The Square (2018) – 8/10
Director/Writer: Ruben Östlund
Starring: Claes Bang, Elisabeth Moss, Dominic West
“The Square is a sanctuary of trust and caring. Within its boundaries we all share equal rights and obligations.”
My interview with Ruben Östlund and Claes Bang can be read here.
Table 19 (2017) – 3/10
Director: Jeffrey Blitz
Writers: Jeffrey Blitz, Jay Duplass (story), Mark Duplass (story)
Starring: Anna Kendrick, Craig Robinson, June Squibb, Lisa Kudrow, Stephen Merchant, Tony Revolori
“I want to be the person who always forgives you.”
So the Duplass brothers came up with the story and decided it wasn’t worth their time directing it? To be honest, a completely improvised comedy involving a talented cast would be vastly superior to the over-scripted, unfunny ensemble car-crash on display.
Unsane (2018) – 6/10
Director: Steven Soderbergh
Writers: Jonathan Bernstein, James Greer
Starring: Claire Foy, Joshua Leonard, Jay Pharoah, Juno Temple
“Rain check on the blowjob.”
I hated, hated, hated it. Which is the intention of Soderbergh’s iPhone-shot thriller, a nasty tale that peaks with its technological advancements (especially when the smartphone is placed in nooks and crannies) and falters when you pause to think about anything that’s going on. The provocative tale, at least, seems garnered for post-screening arguments: is this a step forward for microbudget filmmaking? Is this a step back for depicting mental illness on screen? How did [plot hole #7] happen? That said, I saw it at a midnight screening, on my own, with only two other people in the audience. When the lights came up at 2am, we all looked at each other – and said nothing. But I knew what they were thinking: the title was annoying before, and it’s just as annoying afterwards.

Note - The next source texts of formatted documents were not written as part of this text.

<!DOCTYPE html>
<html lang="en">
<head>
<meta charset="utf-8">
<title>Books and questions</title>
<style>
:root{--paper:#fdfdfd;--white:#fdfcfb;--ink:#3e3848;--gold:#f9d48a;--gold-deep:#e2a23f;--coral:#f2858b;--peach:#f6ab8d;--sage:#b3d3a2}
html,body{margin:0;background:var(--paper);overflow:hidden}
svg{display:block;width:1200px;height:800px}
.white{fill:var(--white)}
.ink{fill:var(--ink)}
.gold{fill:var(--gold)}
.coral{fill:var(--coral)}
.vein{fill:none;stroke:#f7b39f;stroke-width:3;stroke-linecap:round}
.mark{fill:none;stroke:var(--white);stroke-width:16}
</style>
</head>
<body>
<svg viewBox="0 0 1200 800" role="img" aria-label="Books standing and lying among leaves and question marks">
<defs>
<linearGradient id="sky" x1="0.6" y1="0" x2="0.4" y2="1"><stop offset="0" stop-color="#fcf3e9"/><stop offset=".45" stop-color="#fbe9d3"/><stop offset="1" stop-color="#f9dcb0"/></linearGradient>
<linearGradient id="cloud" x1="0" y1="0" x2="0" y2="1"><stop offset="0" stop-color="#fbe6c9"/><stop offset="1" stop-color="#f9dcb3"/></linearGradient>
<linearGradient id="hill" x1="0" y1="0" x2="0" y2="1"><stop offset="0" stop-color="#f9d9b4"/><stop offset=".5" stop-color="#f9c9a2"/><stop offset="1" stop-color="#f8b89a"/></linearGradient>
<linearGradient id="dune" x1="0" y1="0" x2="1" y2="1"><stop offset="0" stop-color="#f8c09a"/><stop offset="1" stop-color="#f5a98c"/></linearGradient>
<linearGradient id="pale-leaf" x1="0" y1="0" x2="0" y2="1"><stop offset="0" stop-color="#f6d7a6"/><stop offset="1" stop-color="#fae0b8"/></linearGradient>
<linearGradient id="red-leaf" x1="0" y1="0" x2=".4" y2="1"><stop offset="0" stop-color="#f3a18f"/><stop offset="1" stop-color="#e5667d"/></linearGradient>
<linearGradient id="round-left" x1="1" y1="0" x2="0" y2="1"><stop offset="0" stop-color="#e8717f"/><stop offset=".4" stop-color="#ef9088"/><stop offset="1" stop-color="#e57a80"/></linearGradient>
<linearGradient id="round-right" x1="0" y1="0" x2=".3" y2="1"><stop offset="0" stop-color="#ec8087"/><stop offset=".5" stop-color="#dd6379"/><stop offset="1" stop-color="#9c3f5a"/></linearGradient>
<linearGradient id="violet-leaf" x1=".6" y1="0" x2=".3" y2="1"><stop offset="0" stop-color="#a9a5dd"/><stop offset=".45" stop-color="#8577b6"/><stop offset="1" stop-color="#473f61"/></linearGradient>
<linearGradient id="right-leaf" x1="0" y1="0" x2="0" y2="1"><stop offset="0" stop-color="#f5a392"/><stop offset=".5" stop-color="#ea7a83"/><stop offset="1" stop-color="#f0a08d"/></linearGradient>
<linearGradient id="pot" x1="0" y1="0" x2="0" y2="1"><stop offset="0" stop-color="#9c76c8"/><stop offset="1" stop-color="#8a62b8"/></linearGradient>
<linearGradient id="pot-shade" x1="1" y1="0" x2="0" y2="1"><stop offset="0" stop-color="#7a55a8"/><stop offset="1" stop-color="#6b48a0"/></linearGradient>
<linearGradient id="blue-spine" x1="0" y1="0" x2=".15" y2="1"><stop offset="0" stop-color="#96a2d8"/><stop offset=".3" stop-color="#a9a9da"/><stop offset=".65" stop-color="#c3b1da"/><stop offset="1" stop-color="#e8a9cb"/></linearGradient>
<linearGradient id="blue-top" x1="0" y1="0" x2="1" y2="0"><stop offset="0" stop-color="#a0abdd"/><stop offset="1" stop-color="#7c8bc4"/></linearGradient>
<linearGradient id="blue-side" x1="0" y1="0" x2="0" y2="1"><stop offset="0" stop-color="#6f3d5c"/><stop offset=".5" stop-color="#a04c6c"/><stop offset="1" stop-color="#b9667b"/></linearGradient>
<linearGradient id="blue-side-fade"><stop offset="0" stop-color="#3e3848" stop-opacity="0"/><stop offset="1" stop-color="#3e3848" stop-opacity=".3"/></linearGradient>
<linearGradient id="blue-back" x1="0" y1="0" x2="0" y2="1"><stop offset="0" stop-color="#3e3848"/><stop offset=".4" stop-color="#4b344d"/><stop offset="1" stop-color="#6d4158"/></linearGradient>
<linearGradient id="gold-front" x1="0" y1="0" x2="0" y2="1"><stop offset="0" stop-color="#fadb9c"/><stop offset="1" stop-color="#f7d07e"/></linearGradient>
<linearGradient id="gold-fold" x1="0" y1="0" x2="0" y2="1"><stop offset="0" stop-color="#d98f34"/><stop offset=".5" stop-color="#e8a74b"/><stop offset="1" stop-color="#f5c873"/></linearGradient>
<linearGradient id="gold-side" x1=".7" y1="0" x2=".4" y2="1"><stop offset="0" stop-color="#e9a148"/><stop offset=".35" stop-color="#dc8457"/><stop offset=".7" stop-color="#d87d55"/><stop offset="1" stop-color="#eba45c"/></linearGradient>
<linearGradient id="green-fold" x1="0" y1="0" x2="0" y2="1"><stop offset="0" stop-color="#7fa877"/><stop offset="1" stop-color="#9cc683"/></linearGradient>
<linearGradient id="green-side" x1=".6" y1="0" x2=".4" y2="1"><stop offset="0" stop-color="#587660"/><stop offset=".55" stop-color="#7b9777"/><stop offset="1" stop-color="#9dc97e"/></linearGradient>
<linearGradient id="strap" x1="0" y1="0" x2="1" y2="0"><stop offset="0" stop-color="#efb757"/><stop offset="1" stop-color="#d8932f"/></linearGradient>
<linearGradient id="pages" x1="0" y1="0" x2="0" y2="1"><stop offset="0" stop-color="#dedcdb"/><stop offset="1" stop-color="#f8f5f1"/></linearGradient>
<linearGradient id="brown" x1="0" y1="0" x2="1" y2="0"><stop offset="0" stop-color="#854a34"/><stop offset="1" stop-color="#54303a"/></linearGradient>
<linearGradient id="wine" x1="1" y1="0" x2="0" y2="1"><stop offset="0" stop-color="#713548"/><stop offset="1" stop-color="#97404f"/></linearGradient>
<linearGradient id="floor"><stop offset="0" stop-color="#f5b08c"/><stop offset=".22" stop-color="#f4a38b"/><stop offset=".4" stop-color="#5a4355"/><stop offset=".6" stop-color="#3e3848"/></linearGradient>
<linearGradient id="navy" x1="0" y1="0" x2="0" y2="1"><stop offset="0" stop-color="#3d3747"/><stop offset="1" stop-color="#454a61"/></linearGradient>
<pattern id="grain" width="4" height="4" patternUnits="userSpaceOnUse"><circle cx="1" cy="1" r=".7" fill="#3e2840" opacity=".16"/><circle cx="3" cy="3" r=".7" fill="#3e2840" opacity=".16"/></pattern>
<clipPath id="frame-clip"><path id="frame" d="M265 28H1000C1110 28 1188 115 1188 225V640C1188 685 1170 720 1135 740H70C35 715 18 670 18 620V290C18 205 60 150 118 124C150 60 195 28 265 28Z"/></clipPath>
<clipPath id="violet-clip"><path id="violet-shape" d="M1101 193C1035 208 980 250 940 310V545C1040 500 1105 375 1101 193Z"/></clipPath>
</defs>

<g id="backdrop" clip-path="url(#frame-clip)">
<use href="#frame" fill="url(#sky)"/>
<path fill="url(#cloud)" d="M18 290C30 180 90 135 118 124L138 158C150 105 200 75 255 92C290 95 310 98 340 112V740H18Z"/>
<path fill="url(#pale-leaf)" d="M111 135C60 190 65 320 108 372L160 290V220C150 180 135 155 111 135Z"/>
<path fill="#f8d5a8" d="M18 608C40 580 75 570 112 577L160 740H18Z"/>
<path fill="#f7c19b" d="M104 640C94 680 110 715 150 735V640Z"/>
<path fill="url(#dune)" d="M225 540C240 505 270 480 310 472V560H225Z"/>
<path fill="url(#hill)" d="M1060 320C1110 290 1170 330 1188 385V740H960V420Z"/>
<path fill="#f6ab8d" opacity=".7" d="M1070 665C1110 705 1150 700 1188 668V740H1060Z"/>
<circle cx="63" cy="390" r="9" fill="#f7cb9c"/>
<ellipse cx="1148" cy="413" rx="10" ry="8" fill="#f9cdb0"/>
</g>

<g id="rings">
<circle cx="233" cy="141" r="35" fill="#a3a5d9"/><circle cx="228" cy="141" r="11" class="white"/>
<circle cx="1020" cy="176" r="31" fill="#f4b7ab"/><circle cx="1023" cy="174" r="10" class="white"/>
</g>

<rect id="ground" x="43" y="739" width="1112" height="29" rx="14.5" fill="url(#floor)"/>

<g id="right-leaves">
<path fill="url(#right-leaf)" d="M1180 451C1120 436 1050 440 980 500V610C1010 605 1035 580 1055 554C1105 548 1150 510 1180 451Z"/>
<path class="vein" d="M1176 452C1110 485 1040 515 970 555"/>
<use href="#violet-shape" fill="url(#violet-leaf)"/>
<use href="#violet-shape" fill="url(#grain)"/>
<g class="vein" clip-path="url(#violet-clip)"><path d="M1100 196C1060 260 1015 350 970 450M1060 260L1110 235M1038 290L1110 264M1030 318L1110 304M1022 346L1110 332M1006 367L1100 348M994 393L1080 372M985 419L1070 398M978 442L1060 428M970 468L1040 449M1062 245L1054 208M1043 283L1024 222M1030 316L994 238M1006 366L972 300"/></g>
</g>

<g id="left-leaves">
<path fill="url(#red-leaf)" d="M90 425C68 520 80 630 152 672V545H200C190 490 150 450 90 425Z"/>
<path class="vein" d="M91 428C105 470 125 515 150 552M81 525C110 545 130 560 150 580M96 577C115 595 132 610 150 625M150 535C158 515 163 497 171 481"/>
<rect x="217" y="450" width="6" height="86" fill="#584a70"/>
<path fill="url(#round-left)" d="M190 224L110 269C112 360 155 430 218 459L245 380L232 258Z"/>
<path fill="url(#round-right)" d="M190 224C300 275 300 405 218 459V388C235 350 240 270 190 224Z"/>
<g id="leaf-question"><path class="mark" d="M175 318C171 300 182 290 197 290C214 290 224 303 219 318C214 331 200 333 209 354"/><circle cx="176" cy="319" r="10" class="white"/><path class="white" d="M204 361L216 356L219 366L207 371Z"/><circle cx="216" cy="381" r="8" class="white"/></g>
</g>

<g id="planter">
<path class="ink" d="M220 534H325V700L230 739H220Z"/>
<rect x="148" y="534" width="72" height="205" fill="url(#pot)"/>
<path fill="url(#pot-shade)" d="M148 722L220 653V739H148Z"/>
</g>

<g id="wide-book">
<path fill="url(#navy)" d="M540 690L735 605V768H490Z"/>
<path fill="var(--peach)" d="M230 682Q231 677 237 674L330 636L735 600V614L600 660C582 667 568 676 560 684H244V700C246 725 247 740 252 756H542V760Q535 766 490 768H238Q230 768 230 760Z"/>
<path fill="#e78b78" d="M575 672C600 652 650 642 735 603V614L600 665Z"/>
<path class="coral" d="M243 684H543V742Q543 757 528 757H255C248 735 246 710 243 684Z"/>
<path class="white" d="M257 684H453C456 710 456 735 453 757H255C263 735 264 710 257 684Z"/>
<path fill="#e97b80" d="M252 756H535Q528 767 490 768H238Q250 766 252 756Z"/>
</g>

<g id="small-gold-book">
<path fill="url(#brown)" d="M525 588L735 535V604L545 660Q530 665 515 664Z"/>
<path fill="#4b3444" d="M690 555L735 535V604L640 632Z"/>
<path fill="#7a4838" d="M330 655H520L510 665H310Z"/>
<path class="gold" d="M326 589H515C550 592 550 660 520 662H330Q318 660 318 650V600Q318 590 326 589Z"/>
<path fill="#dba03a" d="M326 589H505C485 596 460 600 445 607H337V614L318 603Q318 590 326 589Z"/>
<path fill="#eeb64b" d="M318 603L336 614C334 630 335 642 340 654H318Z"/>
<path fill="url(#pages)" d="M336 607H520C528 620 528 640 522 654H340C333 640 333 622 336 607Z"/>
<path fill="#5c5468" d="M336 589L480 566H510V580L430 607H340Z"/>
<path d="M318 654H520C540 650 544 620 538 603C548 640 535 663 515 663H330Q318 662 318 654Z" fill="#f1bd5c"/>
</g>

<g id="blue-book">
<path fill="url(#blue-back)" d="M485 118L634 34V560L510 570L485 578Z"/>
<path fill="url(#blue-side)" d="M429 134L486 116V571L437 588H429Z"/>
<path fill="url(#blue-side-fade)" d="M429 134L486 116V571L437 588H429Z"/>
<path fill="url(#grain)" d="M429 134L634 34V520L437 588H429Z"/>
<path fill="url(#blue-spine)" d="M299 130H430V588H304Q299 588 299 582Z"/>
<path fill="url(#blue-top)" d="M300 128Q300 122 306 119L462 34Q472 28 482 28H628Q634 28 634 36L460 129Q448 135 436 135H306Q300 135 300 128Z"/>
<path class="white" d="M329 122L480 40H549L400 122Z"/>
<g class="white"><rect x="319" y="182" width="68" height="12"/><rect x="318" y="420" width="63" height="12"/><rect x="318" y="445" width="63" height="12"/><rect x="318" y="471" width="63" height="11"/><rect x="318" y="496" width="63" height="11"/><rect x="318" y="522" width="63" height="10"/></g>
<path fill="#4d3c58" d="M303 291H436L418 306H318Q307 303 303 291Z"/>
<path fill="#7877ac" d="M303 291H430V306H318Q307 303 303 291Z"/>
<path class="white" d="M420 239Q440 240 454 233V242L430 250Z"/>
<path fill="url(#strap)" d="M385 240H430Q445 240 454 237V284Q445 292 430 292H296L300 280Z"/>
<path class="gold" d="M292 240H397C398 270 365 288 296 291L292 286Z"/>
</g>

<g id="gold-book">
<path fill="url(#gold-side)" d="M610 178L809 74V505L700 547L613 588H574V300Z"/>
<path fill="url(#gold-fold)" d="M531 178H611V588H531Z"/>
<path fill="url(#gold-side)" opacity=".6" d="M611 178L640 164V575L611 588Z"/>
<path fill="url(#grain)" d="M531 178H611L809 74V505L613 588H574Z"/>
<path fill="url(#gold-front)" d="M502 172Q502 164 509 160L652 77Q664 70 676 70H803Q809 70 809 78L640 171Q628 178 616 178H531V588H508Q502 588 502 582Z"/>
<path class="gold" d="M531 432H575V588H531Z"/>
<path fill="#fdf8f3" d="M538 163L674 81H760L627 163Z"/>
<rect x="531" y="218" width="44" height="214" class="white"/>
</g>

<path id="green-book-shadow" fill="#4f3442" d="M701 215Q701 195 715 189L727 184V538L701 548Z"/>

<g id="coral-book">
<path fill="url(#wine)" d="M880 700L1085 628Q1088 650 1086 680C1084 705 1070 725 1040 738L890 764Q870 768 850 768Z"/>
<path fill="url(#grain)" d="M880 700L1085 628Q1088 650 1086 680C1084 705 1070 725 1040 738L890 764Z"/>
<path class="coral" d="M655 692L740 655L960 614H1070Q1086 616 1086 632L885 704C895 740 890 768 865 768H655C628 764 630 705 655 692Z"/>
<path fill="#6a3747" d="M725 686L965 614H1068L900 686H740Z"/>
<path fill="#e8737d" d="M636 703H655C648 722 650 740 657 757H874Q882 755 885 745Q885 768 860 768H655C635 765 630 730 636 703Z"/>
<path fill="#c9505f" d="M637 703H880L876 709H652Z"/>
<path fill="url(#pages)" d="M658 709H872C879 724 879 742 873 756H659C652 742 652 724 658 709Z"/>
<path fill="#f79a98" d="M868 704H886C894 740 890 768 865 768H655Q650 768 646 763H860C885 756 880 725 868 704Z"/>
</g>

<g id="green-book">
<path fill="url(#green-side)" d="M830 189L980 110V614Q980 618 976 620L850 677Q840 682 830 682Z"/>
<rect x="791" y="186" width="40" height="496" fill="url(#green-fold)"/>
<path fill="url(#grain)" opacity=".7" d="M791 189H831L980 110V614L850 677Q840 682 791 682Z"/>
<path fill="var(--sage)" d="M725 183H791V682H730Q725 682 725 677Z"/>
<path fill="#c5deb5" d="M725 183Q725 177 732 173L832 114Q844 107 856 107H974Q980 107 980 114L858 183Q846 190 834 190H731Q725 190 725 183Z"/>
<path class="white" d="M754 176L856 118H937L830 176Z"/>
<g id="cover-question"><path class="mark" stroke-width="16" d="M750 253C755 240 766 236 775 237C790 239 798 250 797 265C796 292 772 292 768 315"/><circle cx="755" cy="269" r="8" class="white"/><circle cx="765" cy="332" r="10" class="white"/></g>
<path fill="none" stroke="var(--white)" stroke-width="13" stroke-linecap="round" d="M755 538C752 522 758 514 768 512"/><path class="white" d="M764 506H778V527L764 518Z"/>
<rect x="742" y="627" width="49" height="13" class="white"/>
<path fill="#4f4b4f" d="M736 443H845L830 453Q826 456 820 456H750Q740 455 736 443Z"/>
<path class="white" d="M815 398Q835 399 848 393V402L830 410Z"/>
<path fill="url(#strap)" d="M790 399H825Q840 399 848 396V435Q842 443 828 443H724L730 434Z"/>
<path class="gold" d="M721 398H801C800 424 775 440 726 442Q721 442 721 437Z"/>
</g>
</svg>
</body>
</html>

Follow @halfacanyon for more. Unfollow @halfacanyon for less.
Pingback: Kenicky’s 2018 film roundup | HALF A CANYON FILM BLOG: A traffic jam when you're already a plate